It is hard to imagine that grown politicians do not really know how riots are manufactured. This leads us to believe that the Internet is being censored not for hate literature but for the ugly things that have been said about politicians on Google and Facebook.
Though many of us believe that members of the political class are thick skinned, they actually get very antsy and upset if they are upended in public view.
This was true in the case of the Wikileaks too. As long as Julian Assange was bringing out information that exposed America’s war manoeuvres in Iraq and Afghanistan, nothing really happened to him. He was ridiculed and sniggered at by Pentagon, but no real damage. All that changed once Assange began to disclose diplomatic cables. These dispatches did not disclose state secrets, but showed up Presidents and Secretaries of State to be petty people with small minds.
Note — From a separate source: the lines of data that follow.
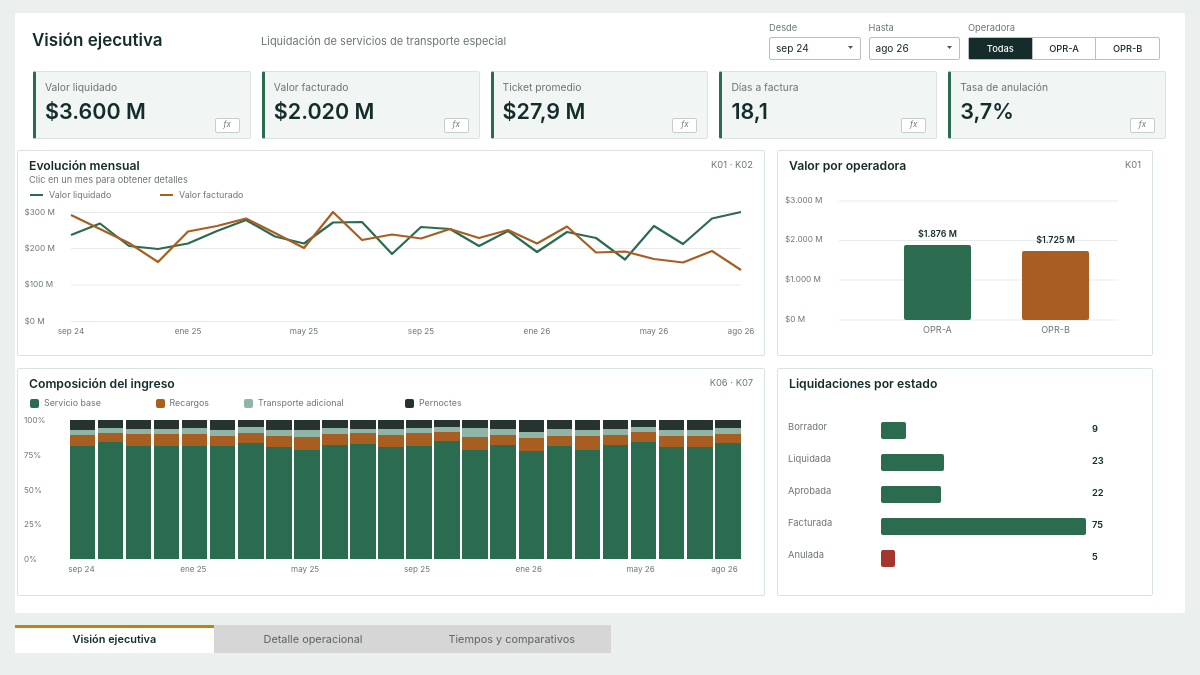
<!DOCTYPE html>
<html lang="es">
<head>
<meta charset="utf-8">
<title>Visión ejecutiva</title>
<style>
:root {
  --page: #ebefee; --sheet: #fff; --card: #f1f5f4; --line: #dbe3e0; --grid: #e9ebea;
  --ink: #142d2b; --muted: #6b7573; --green: #2b6b50; --orange: #a85e20;
  --mint: #8fb5a6; --dark: #263331; --red: #a3372d; --gold: #b8860b; --tab: #d6d6d6;
}
* { box-sizing: border-box; margin: 0; padding: 0; }
body { width: 1200px; height: 675px; overflow: hidden; background: var(--page); padding: 13px 15px; font-family: Inter, sans-serif; color: var(--ink); }
svg { display: block; }
ul { list-style: none; }
.sheet { width: 1170px; height: 600px; background: var(--sheet); border-radius: 2px; }

.header { display: flex; height: 58px; padding: 9px 25px 0 17px; }
.header h1 { width: 229px; margin-top: 8px; font-size: 17px; line-height: 20px; font-weight: 600; }
.header p { margin-top: 9px; font-size: 11px; line-height: 20px; color: var(--muted); }
.filters { display: flex; gap: 8px; margin-left: auto; }
.filter-label { display: block; height: 12px; margin-bottom: 3px; font-size: 9.3px; line-height: 12px; color: var(--muted); }
.select { display: flex; justify-content: space-between; width: 91.5px; height: 23px; padding: 0 7px 0 6px; border: 1px solid #b9bfbd; border-radius: 2px; font-size: 10.1px; line-height: 20px; }
.select svg { margin-top: 8px; }
.segments { display: flex; width: 192px; height: 23px; border: 1px solid #b9bfbd; border-radius: 2px; font-size: 9.3px; font-weight: 500; line-height: 21px; text-align: center; }
.segments span { flex: 1; border-left: 1px solid #b9bfbd; }
.segments .active { background: var(--ink); color: #fff; border: 0; }

.kpis { display: grid; grid-template-columns: repeat(5, 1fr); gap: 10px; width: 1134px; height: 68px; margin-left: 17px; }
.kpi { position: relative; padding: 9px 0 0 9px; background: var(--card); border: 1px solid var(--line); border-left: 3px solid var(--green); border-radius: 2px; margin-left: 1px; }
.kpi h2 { font-size: 10.3px; line-height: 13px; font-weight: 400; color: var(--muted); }
.kpi strong { display: block; margin-top: 4px; font-size: 21.5px; line-height: 27px; font-weight: 600; }
.formula { position: absolute; right: 10px; bottom: 5px; width: 25px; height: 15px; background: #fff; border: 1px solid #c6cecb; border-radius: 2px; font-size: 8px; line-height: 11px; font-style: italic; text-align: center; color: var(--muted); }

.panels { display: grid; grid-template: 206px 228px / 748px 376px; gap: 12px; margin: 11px 0 0 2px; }
.panel { padding-top: 8px; border: 1px solid var(--line); border-radius: 2px; overflow: hidden; }
.panel-head { display: flex; justify-content: space-between; height: 13px; padding: 0 11px; line-height: 13px; }
.panel-head h2 { font-size: 12.2px; font-weight: 600; }
.panel-head span { font-size: 9.4px; line-height: 11px; color: var(--muted); }
.hint { margin: 2px 11px 3px; font-size: 9.2px; line-height: 12px; color: var(--muted); }
.legend { display: grid; margin-left: 12px; font-size: 8.9px; line-height: 12px; color: var(--muted); }
.legend li { display: flex; align-items: center; gap: 5px; }
.legend i { width: 9px; height: 9px; border-radius: 2px; background: var(--tone); }
.legend.lines { grid-template-columns: 130px auto; }
.legend.lines li { gap: 6px; }
.legend.lines i { width: 13px; height: 2px; border-radius: 0; }
.legend.parts { grid-template-columns: 125.5px 88.5px 161px auto; margin-top: 7px; }
.axis-text { font-size: 8.2px; fill: var(--muted); }
.mid { text-anchor: middle; }
.operators { margin-top: 18px; }
.bar-value { font-size: 8.9px; font-weight: 600; fill: var(--ink); text-anchor: middle; }
.bar-name { font-size: 9.1px; fill: var(--muted); text-anchor: middle; }

.stack { display: grid; grid-template: 139px 18px / 45.5px 671px; margin: 11px 0 0 6px; font-size: 8.1px; line-height: 12px; color: var(--muted); }
.scale { display: flex; flex-direction: column; justify-content: space-between; margin: -6px 0; }
.months { display: flex; gap: 2.4px; }
.months li { flex: 1; background: linear-gradient(var(--dark) var(--a), var(--mint) var(--a) var(--b), var(--orange) var(--b) var(--c), var(--green) var(--c)); }
.month-names { grid-column: 2; display: grid; grid-template-columns: repeat(24, minmax(0, 1fr)); margin: 4px 0 0 -2px; width: 671px; }
.month-names span { grid-column: var(--m); justify-self: center; white-space: nowrap; }

.states { margin: 24px 0 0 10px; font-size: 9.4px; }
.states li { display: grid; grid-template-columns: 93px 211px auto; align-items: center; height: 32px; }
.states span { padding-bottom: 8px; color: var(--muted); }
.states i { width: var(--w); height: 17px; border-radius: 2px; background: var(--green); }
.states .void { background: var(--red); }
.states b { padding-bottom: 3px; font-weight: 600; }

.tabs { display: flex; width: 596px; height: 28px; margin-top: 12px; }
.tabs a { flex: 1; background: var(--tab); font-size: 10.9px; line-height: 28px; text-align: center; text-decoration: none; color: #5b6462; }
.tabs .current { background: #fff; border-top: 3px solid var(--gold); line-height: 23px; font-weight: 600; color: var(--ink); }
</style>
</head>
<body>
<main class="sheet">
  <header class="header">
    <h1>Visión ejecutiva</h1>
    <p>Liquidación de servicios de transporte especial</p>
    <div class="filters">
      <div><span class="filter-label">Desde</span><div class="select">sep 24 <svg width="5" height="3"><polygon points="0,0 5,0 2.5,3" fill="#555"/></svg></div></div>
      <div><span class="filter-label">Hasta</span><div class="select">ago 26 <svg width="5" height="3"><polygon points="0,0 5,0 2.5,3" fill="#555"/></svg></div></div>
      <div><span class="filter-label">Operadora</span><div class="segments"><span class="active">Todas</span><span>OPR-A</span><span>OPR-B</span></div></div>
    </div>
  </header>

  <section class="kpis">
    <article class="kpi"><h2>Valor liquidado</h2><strong>$3.600 M</strong><span class="formula">fx</span></article>
    <article class="kpi"><h2>Valor facturado</h2><strong>$2.020 M</strong><span class="formula">fx</span></article>
    <article class="kpi"><h2>Ticket promedio</h2><strong>$27,9 M</strong><span class="formula">fx</span></article>
    <article class="kpi"><h2>Días a factura</h2><strong>18,1</strong><span class="formula">fx</span></article>
    <article class="kpi"><h2>Tasa de anulación</h2><strong>3,7%</strong><span class="formula">fx</span></article>
  </section>

  <div class="panels">
    <section class="panel">
      <div class="panel-head"><h2>Evolución mensual</h2><span>K01 · K02</span></div>
      <p class="hint">Clic en un mes para obtener detalles</p>
      <ul class="legend lines">
        <li><i style="--tone:var(--green)"></i>Valor liquidado</li>
        <li><i style="--tone:var(--orange)"></i>Valor facturado</li>
      </ul>
      <svg width="746" height="145" viewBox="18 201 746 145">
        <path d="M71 212.5H741M71 248.5H741M71 285H741M71 321.5H741" stroke="var(--grid)"/>
        <g class="axis-text">
          <text x="24.5" y="215">$300 M</text><text x="24.5" y="251">$200 M</text><text x="24.5" y="287">$100 M</text><text x="24.5" y="324">$0 M</text>
        </g>
        <g class="axis-text mid">
          <text x="71" y="334">sep 24</text><text x="188" y="334">ene 25</text><text x="304" y="334">may 25</text><text x="421" y="334">sep 25</text><text x="537" y="334">ene 26</text><text x="654" y="334">may 26</text><text x="741" y="334">ago 26</text>
        </g>
        <g fill="none" stroke-width="2.2" stroke-linejoin="round">
          <polyline stroke="var(--green)" points="71,235 100,223.5 129,246 158,249 188,243.5 217,231 246,220 275,236.5 304,243.5 333,222.5 362,222 392,254 421,227 450,229 479,246 508,231 537,252 567,232 596,238 625,259.5 654,226 683,244 712,218.5 741,212"/>
          <polyline stroke="var(--orange)" points="71,215 100,229 129,243 158,262 188,231.5 217,226 246,218.5 275,233 304,248 333,212 362,240 392,234.5 421,238.5 450,229 479,238 508,230 537,243.5 567,226.5 596,252.5 625,251.5 654,259 683,262.5 712,251 741,270"/>
        </g>
      </svg>
    </section>

    <section class="panel">
      <div class="panel-head"><h2>Valor por operadora</h2><span>K01</span></div>
      <svg class="operators" width="374" height="150" viewBox="778 190 374 150">
        <path d="M839 201H1118M839 240.5H1118M839 280H1118M839 320H1118" stroke="var(--grid)"/>
        <g class="axis-text">
          <text x="785" y="203">$3.000 M</text><text x="785" y="242">$2.000 M</text><text x="785" y="282">$1.000 M</text><text x="785" y="322">$0 M</text>
        </g>
        <rect x="904" y="245" width="67" height="75" rx="2" fill="var(--green)"/>
        <rect x="1022" y="251" width="67" height="69" rx="2" fill="var(--orange)"/>
        <text class="bar-value" x="937.5" y="237">$1.876 M</text><text class="bar-value" x="1055.5" y="243">$1.725 M</text>
        <text class="bar-name" x="937.5" y="333">OPR-A</text><text class="bar-name" x="1055.5" y="333">OPR-B</text>
      </svg>
    </section>

    <section class="panel">
      <div class="panel-head"><h2>Composición del ingreso</h2><span>K06 · K07</span></div>
      <ul class="legend parts">
        <li><i style="--tone:var(--green)"></i>Servicio base</li>
        <li><i style="--tone:var(--orange)"></i>Recargos</li>
        <li><i style="--tone:var(--mint)"></i>Transporte adicional</li>
        <li><i style="--tone:var(--dark)"></i>Pernoctes</li>
      </ul>
      <div class="stack">
        <div class="scale"><span>100%</span><span>75%</span><span>50%</span><span>25%</span><span>0%</span></div>
        <ul class="months">
          <li style="--a:9.5px;--b:15px;--c:26px"></li>
          <li style="--a:8px;--b:13px;--c:22px"></li>
          <li style="--a:9px;--b:14px;--c:26px"></li>
          <li style="--a:9px;--b:14.5px;--c:26px"></li>
          <li style="--a:8px;--b:14.5px;--c:26px"></li>
          <li style="--a:9.5px;--b:15.5px;--c:26px"></li>
          <li style="--a:7.5px;--b:13px;--c:23px"></li>
          <li style="--a:9.5px;--b:15.5px;--c:27px"></li>
          <li style="--a:10px;--b:17px;--c:30px"></li>
          <li style="--a:8.5px;--b:14px;--c:25px"></li>
          <li style="--a:9px;--b:13.5px;--c:24px"></li>
          <li style="--a:9px;--b:15px;--c:27px"></li>
          <li style="--a:8px;--b:13.5px;--c:26px"></li>
          <li style="--a:7px;--b:12px;--c:21px"></li>
          <li style="--a:8.5px;--b:17px;--c:29.5px"></li>
          <li style="--a:9px;--b:15px;--c:25px"></li>
          <li style="--a:12px;--b:18.5px;--c:31px"></li>
          <li style="--a:9px;--b:16px;--c:26.5px"></li>
          <li style="--a:9.5px;--b:16px;--c:29.5px"></li>
          <li style="--a:9px;--b:15px;--c:25px"></li>
          <li style="--a:7px;--b:12px;--c:22px"></li>
          <li style="--a:9.5px;--b:16px;--c:27.5px"></li>
          <li style="--a:10px;--b:16px;--c:27.5px"></li>
          <li style="--a:8.5px;--b:14px;--c:23px"></li>
        </ul>
        <div class="month-names">
          <span style="--m:1">sep 24</span><span style="--m:5">ene 25</span><span style="--m:9">may 25</span><span style="--m:13">sep 25</span><span style="--m:17">ene 26</span><span style="--m:21">may 26</span><span style="--m:24">ago 26</span>
        </div>
      </div>
    </section>

    <section class="panel">
      <div class="panel-head"><h2>Liquidaciones por estado</h2></div>
      <ul class="states">
        <li><span>Borrador</span><i style="--w:25px"></i><b>9</b></li>
        <li><span>Liquidada</span><i style="--w:63px"></i><b>23</b></li>
        <li><span>Aprobada</span><i style="--w:60px"></i><b>22</b></li>
        <li><span>Facturada</span><i style="--w:205px"></i><b>75</b></li>
        <li><span>Anulada</span><i class="void" style="--w:14px"></i><b>5</b></li>
      </ul>
    </section>
  </div>
</main>

<nav class="tabs">
  <a class="current" href="#">Visión ejecutiva</a>
  <a href="#">Detalle operacional</a>
  <a href="#">Tiempos y comparativos</a>
</nav>
</body>
</html>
This is what set the political class everywhere against him. Within a week of releasing information of this kind, Assange’s bank accounts were frozen and his Domain Net Server disabled.
Much worse has happened to him since then.
Back to India. Internet penetration here is less than 9 per cent of the population whereas it is about 50 per cent in OECD countries.
Under these circumstances, does it make sense to get worked up about a minor ripple in the ocean? Once the Internet is brought to heel, what next? What would happen to Awadhi couplets? So many of them make fun of clerics and fundamentalists.
Indeed, what would happen to history for they often show religious leaders to be men with feet of clay? Would we now start banning them all because they might offend somebody’s culture and sentiment? Cynics will obviously conclude that there is more to Internet policing than meets the eye. The government is not actually interested in protecting the minorities as it is in covering up for political bosses. Realists will conclude that the UPA has missed the point for bigotry does not create riots; they happen only when political masters have a stake in setting them up.
But democrats will be the sorriest of all. They know that the hard fought fundamental right to freedom of expression is being bartered away for narrow partisan interests.
The writer is a former professor of Jawaharlal Nehru University